Phyllostegia hispida is known only from the island of Molokai, Hawaii, where 24 wild and 214 outplanted individuals currently exist.  A nonaromatic member of the mint family (Lamiaceae), P. hispida is a loosely spreading, many-branched vine that often forms large, tangled masses. Leaves are thin and flaccid with hispid hairs.  The plant Phyllostegia hispida has only a few recorded occurrences and until recently was thought to be extinct in the wild. Alterations of the plant’s native habitat by feral pigs and nonnative plants have been the primary threats to P. hispida.  See also AP story, photo and story from The Nature Conservancy.


74 Fed. Reg. 11342 / Vol. 74, No. 50 / Tuesday, March 17, 2009DEPARTMENT OF THE INTERIOR / Fish and Wildlife Service / 50 CFR Part 17 / Endangered and Threatened Wildlife and Plants; Listing the Plant Lepidium papilliferum (Slickspot Peppergrass) as Endangered / ACTION: Proposed rule; reopening of comment period and notice of document availability.

SUMMARY: We, the U.S. Fish and Wildlife Service (Service), announce the availability of new information relevant to our consideration of the status of Lepidium papilliferum (slickspot peppergrass), proposed for listing as endangered, under the Endangered Species Act of 1973, as amended (Act). We, therefore, announce the reopening of the comment period on the proposed listing and invite interested members of the public to submit comments on this new information as it applies to the status and proposed listing of L. papilliferum. Information previously submitted for this proposed listing need not be resubmitted, as all information already received regarding this proposed listing will be incorporated into the public record and fully considered in our evaluation.

NOTEWORTHY EXCERPT: We ask for comments concerning the new information contained in the analyses of Lepidium papilliferum population trends on the Orchard Training Area in southwest Idaho (Sullivan and Nations 2009), on the rangewide Habitat Integrity and Population (HIP) monitoring (Unnasch 2008), a recent analysis of L. papilliferum data collected on the Inside Desert (Owyhee Plateau) from 2000 to 2002 (Wells and Popovich 2009), and GIS analysis of Lepidium papilliferum (Stoner 2009)...  We have also specifically requested peer review of this new information and its relevance to the status of L. papilliferum from experts familiar with the species or its habitat;

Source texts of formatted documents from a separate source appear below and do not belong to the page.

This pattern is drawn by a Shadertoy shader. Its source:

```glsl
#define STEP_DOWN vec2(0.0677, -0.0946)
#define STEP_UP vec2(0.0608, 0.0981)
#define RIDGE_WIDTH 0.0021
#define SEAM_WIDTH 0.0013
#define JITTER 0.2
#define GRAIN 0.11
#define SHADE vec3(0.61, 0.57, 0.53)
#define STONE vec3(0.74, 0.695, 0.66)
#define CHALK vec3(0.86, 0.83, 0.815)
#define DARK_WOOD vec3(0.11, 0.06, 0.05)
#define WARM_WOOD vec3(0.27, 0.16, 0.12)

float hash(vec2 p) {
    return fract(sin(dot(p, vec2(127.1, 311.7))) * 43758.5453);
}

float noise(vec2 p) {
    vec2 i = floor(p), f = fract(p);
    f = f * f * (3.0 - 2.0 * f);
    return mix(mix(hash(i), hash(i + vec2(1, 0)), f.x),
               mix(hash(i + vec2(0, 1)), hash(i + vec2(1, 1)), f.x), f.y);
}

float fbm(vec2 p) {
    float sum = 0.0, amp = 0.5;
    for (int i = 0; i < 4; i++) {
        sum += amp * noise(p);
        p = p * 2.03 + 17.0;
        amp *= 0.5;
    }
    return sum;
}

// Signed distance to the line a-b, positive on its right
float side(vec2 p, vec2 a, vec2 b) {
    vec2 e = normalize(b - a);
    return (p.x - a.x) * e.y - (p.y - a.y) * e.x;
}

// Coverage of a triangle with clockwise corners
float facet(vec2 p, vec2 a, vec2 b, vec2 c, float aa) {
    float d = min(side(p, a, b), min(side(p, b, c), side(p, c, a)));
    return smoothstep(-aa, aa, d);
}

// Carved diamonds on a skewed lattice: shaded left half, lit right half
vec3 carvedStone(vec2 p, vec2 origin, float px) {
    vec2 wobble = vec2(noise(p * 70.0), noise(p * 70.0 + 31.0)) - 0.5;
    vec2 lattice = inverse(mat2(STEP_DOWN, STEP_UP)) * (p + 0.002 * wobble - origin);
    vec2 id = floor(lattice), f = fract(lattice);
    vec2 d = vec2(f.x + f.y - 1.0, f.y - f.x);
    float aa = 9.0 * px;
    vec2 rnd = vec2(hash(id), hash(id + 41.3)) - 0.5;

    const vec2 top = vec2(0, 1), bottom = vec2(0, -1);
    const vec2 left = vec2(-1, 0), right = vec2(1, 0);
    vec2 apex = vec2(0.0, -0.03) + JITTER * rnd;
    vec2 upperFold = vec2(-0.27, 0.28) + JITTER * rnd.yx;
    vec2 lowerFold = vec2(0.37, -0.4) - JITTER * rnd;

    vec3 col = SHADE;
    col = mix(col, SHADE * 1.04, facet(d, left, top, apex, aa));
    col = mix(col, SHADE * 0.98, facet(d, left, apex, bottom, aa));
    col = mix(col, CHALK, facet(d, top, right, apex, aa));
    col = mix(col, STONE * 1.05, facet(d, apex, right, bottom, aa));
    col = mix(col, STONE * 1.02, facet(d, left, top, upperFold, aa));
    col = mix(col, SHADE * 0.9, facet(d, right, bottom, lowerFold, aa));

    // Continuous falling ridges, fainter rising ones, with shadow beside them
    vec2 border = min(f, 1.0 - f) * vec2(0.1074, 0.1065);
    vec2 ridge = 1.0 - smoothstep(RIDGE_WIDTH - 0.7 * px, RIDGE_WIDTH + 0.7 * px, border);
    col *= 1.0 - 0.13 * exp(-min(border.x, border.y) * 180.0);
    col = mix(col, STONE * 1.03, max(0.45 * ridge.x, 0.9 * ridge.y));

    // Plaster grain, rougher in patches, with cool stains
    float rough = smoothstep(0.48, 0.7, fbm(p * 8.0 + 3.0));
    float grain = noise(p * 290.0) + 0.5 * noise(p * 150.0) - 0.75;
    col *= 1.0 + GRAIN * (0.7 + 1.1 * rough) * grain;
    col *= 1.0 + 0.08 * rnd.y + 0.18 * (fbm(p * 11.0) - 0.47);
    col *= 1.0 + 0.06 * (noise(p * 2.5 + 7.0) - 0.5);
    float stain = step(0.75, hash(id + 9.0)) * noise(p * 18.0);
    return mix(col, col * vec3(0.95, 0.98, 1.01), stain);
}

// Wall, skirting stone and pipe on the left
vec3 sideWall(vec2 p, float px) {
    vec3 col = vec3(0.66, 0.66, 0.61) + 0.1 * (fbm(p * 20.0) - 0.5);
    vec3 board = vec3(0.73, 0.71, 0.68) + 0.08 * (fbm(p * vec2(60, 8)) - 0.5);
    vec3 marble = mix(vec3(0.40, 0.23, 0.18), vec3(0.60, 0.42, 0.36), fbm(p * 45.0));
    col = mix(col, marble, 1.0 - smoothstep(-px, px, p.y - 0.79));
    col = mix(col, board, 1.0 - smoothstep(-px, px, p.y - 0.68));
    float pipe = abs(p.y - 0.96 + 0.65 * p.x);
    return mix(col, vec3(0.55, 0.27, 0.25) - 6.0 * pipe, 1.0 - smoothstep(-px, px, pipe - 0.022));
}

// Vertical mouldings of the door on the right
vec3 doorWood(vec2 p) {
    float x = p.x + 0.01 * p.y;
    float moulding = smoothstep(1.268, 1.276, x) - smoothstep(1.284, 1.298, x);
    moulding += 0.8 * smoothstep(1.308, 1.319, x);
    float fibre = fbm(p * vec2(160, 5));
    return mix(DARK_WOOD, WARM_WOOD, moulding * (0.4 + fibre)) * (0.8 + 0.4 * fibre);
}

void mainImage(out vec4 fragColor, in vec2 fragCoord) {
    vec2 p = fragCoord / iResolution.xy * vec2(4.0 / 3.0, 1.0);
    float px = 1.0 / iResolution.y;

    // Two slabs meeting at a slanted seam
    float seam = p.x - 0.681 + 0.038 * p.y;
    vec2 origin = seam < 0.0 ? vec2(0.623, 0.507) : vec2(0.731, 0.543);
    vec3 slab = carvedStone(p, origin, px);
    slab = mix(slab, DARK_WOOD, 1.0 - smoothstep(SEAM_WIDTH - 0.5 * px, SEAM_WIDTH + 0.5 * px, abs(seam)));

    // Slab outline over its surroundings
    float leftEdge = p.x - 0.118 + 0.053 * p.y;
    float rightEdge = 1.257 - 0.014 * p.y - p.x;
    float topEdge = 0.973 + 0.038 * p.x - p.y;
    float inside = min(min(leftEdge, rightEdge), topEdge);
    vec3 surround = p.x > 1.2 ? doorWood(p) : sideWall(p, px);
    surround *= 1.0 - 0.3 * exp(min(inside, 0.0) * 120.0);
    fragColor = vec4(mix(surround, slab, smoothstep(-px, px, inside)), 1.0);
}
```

SEE ALSO: ESA blawg postings about prior case history, clarification of court decision, andprior proposed rule in Federal Register